Old Honey, Jessica White (Australia)

Pilgrimage, Amina Farah (Canada)

Since We Never Met, Steve Charters (New Zealand)

Tattoo, Susan Yardley (Australia)

The Death of A Valley, Meenakshi Gautam Chaturvedi (India)

The Human Phonograph, Jonathan Tel (United Kingdom)

The Itch, Muthoni wa Gichuru (Kenya)

The King of Settlement 4, Kevin Jared Hosein (Trinidad and Tobago)

The Umbrella Man, Siddhartha Gigoo (India)

This is How the Ecosystem Works, Shahnaz Habib (India)

Zoe, Darren Doyle (Trinidad and Tobago)

2015 Commonwealth Short Story Prize Judges

Chair: Romesh Gunesekera

Romesh Gunesekera, Judge 2015CSSPRomesh Gunesekera was born in Sri Lanka and moved to Britain in the early 1970s. A Fellow of the Royal Society of Literature, he is the author of eight books of fiction. His novel Reef was short-listed for the 1994 Booker Prize. His new collection of stories set in post-war Sri Lanka, Noontide Toll, was published by Granta in 2014 along with a 20th anniversary edition of his first novel Reef. Twitter: @RomeshG

Leila Aboulela’s latest novel Lyrics Alley (2010) was the Fiction Winner of the Scottish Mortgage Investment Trust Book Awards. It was long-listed for the Orange Prize and short-listed for the S. Asia and Europe Region in the Commonwealth Writer’s Prize. Her previous novels The Translator (1999), a New York Times Notable Book of the Year, and Minaret (2005) were longlisted for the Orange Prize and the IMPAC Dublin Award. Leila was awarded the Caine Prize for African Writing for ‘The Museum’ included in her story collection Coloured Lights (2001). Her work has been translated into 14 languages.

Fred D’Aguiar was born in London of Guyanese parents and grew up in Guyana. His twelve books include novels, poems and plays. His latest novel, inspired by events at Jonestown, Guyana, is Children of Paradise (2014). Fred teaches at Virginia Tech in the United States. Twitter: @VTPOET


Witi Ihimaera is a New Zealand novelist, short story writer, film producer and teacher. In 1973 he became the first Maori novelist with Tangi, and won a Commonwealth regional prize for The Matriarch in 1987. His book The Whale Rider was made into a successful international film in 2002. His memoir Maori Boy, will be released in November 2014 in New Zealand.

Bina Shah is a Karachi-based author of four novels,  including her most recent book A Season of Martyrsand two collections of short stories. A regular contributor to The International New York Times and a frequent guest on the BBC, she has contributed essays and op-eds to Al Jazeera, Granta, The Independent, and The Guardian, and writes a regular column for Dawn, the top English-language newspaper in Pakistan. Twitter: @BinaShah

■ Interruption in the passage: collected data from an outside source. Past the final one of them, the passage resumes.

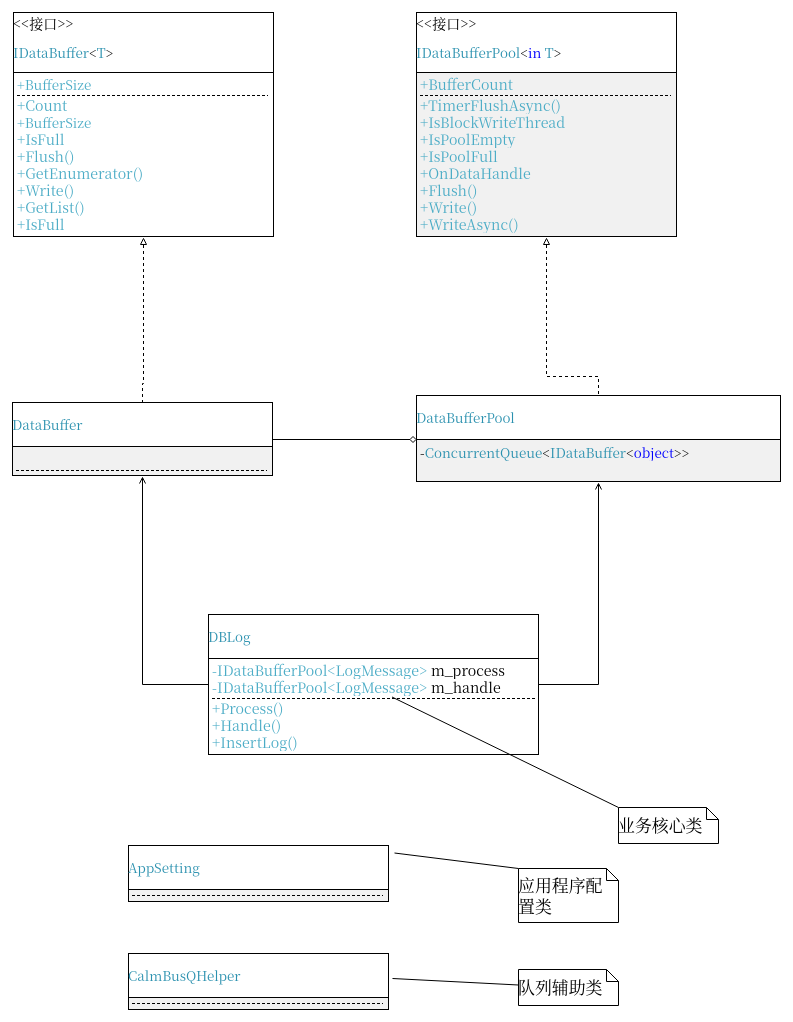
<!DOCTYPE html>
<html lang="zh-CN">
<head>
<meta charset="utf-8">
<title>DataBuffer 类图</title>
<style>
:root {
  --ink: #000;
  --paper: #fff;
  --shade: #f1f1f1;
  --type: #2b91af;
  --member: #4bacc6;
  --keyword: #00f;
}
* { box-sizing: border-box; margin: 0; padding: 0; }
html, body { width: 793px; height: 1022px; overflow: hidden; background: var(--paper); }
.diagram {
  position: relative; width: 793px; height: 1022px; overflow: hidden;
  font-family: "Noto Serif CJK SC", "Noto Serif", serif;
  font-size: 13.4px; color: var(--ink); white-space: nowrap;
}
.class {
  position: absolute; display: flex; flex-direction: column;
  border: 1px solid var(--ink); background: var(--paper);
}
.class header { height: 44px; border-bottom: 1px solid var(--ink); }
.class h2 { margin-left: -1px; font-size: 13.4px; font-weight: 400; line-height: 43px; color: var(--type); }
.interface header { height: 60px; }
.interface h2 { margin-top: 5px; line-height: 30px; }
.stereotype { margin-left: -1px; font-size: 14px; line-height: 20px; }
.body { flex: 1; padding: 3px 5px 0 3px; }
.shaded .body { background: var(--shade); }
.body ul { list-style: none; font-size: 14.2px; color: var(--member); }
.body li { height: 17px; line-height: 17px; overflow: hidden; }
.body .small { font-size: 13.4px; }
.rule {
  height: 1px; margin: 2px 0 1px;
  background: repeating-linear-gradient(90deg, var(--ink) 0 3px, transparent 3px 5px);
}
.punct, .field { color: var(--ink); }
.type { color: var(--type); }
.keyword { color: var(--keyword); }

#i-buffer { left: 13px; top: 12px; width: 261px; height: 225px; }
#i-pool { left: 416px; top: 12px; width: 261px; height: 225px; }
#buffer { left: 12px; top: 402px; width: 261px; height: 74px; }
#buffer .rule { margin-top: 20px; }
#pool { left: 416px; top: 395px; width: 365px; height: 87px; }
#pool .body { padding-top: 4px; }
#log { left: 208px; top: 614px; width: 331px; height: 141px; }
#log .body { padding-right: 3px; }
#setting { left: 128px; top: 845px; width: 261px; height: 57px; }
#helper { left: 128px; top: 953px; width: 261px; height: 57px; }

.connectors { position: absolute; left: 0; top: 0; }
.note {
  position: absolute; width: 101px; display: flex; align-items: center;
  font-size: 16.9px; line-height: 21px; white-space: normal;
}
#note-log { left: 618px; top: 807px; height: 37px; }
#note-setting { left: 518px; top: 868px; height: 55px; }
#note-helper { left: 518px; top: 969px; height: 37px; }
</style>
</head>
<body>
<main class="diagram">

  <section class="class interface" id="i-buffer">
    <header>
      <p class="stereotype">&lt;&lt;接口&gt;&gt;</p>
      <h2>IDataBuffer<span class="punct">&lt;</span>T<span class="punct">&gt;</span></h2>
    </header>
    <div class="body">
      <ul><li class="small">+BufferSize</li></ul>
      <div class="rule"></div>
      <ul>
        <li>+Count</li>
        <li class="small">+BufferSize</li>
        <li>+IsFull</li>
        <li>+Flush()</li>
        <li>+GetEnumerator()</li>
        <li>+Write()</li>
        <li>+GetList()</li>
        <li>+IsFull</li>
      </ul>
    </div>
  </section>

  <section class="class interface shaded" id="i-pool">
    <header>
      <p class="stereotype">&lt;&lt;接口&gt;&gt;</p>
      <h2>IDataBufferPool<span class="punct">&lt;</span><span class="keyword">in</span> T<span class="punct">&gt;</span></h2>
    </header>
    <div class="body">
      <ul><li>+BufferCount</li></ul>
      <div class="rule"></div>
      <ul>
        <li>+TimerFlushAsync()</li>
        <li>+IsBlockWriteThread</li>
        <li>+IsPoolEmpty</li>
        <li>+IsPoolFull</li>
        <li>+OnDataHandle</li>
        <li>+Flush()</li>
        <li>+Write()</li>
        <li>+WriteAsync()</li>
      </ul>
    </div>
  </section>

  <section class="class shaded" id="buffer">
    <header><h2>DataBuffer</h2></header>
    <div class="body"><div class="rule"></div></div>
  </section>

  <section class="class shaded" id="pool">
    <header><h2>DataBufferPool</h2></header>
    <div class="body">
      <ul>
        <li class="small type"><span class="punct">-</span>ConcurrentQueue<span class="punct">&lt;</span>IDataBuffer<span class="punct">&lt;</span><span class="keyword">object</span><span class="punct">&gt;&gt;</span></li>
      </ul>
    </div>
  </section>

  <section class="class" id="log">
    <header><h2>DBLog</h2></header>
    <div class="body">
      <ul>
        <li>-IDataBufferPool&lt;LogMessage&gt; <span class="field">m_process</span></li>
        <li>-IDataBufferPool&lt;LogMessage&gt; <span class="field">m_handle</span></li>
      </ul>
      <div class="rule"></div>
      <ul>
        <li>+Process()</li>
        <li>+Handle()</li>
        <li>+InsertLog()</li>
      </ul>
    </div>
  </section>

  <section class="class shaded" id="setting">
    <header><h2>AppSetting</h2></header>
    <div class="body"><div class="rule"></div></div>
  </section>

  <section class="class shaded" id="helper">
    <header><h2>CalmBusQHelper</h2></header>
    <div class="body"><div class="rule"></div></div>
  </section>

  <svg class="connectors" width="793" height="1022" viewBox="0 0 793 1022" fill="none" stroke="#000" aria-hidden="true">
    <defs>
      <polygon id="realize-tip" points="0,0 3,6 -3,6" fill="#fff"/>
      <polyline id="open-tip" points="-3,6 0,0 3,6"/>
    </defs>
    <g id="realizations">
      <g stroke-dasharray="3 3">
        <polyline points="143.5,245 143.5,383.5 142.5,383.5 142.5,402"/>
        <polyline points="546.5,245 546.5,376.5 598.5,376.5 598.5,395"/>
      </g>
      <use href="#realize-tip" x="143.5" y="238.5"/>
      <use href="#realize-tip" x="546.5" y="238.5"/>
    </g>
    <g id="aggregation">
      <line x1="273" y1="439.5" x2="410" y2="439.5"/>
      <polygon points="410,439.5 413,436.5 416,439.5 413,442.5" fill="#fff"/>
    </g>
    <g id="associations">
      <polyline points="208,684.5 142.5,684.5 142.5,478"/>
      <polyline points="539,684.5 598.5,684.5 598.5,484"/>
      <use href="#open-tip" x="142.5" y="477.5"/>
      <use href="#open-tip" x="598.5" y="483.5"/>
    </g>
    <g id="note-anchors">
      <line x1="392" y1="697" x2="618.5" y2="807.5"/>
      <line x1="394.5" y1="853" x2="518.5" y2="868.5"/>
      <line x1="392.5" y1="978.5" x2="518.5" y2="985"/>
    </g>
    <g id="note-shapes" fill="#fff">
      <path d="M618.5 807.5H706.5L718.5 819.5V843.5H618.5ZM706.5 807.5V819.5H718.5"/>
      <path d="M518.5 868.5H606.5L618.5 880.5V922.5H518.5ZM606.5 868.5V880.5H618.5"/>
      <path d="M518.5 969.5H606.5L618.5 981.5V1005.5H518.5ZM606.5 969.5V981.5H618.5"/>
    </g>
  </svg>

  <p class="note" id="note-log">业务核心类</p>
  <p class="note" id="note-setting">应用程序配置类</p>
  <p class="note" id="note-helper">队列辅助类</p>

</main>
</body>
</html>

Marina Endicott worked as an actor and director before turning to fiction. Marina’s novels and stories have been serialized on CBC Radio, and she’s had three plays produced. Her novel Good to a Fault was a finalist for the Canada’s Giller Prize and was a regional winner of the Commonwealth Prize for Best Book. Her novel Close to Hugh is released in 2015. Twitter: @marinaendicott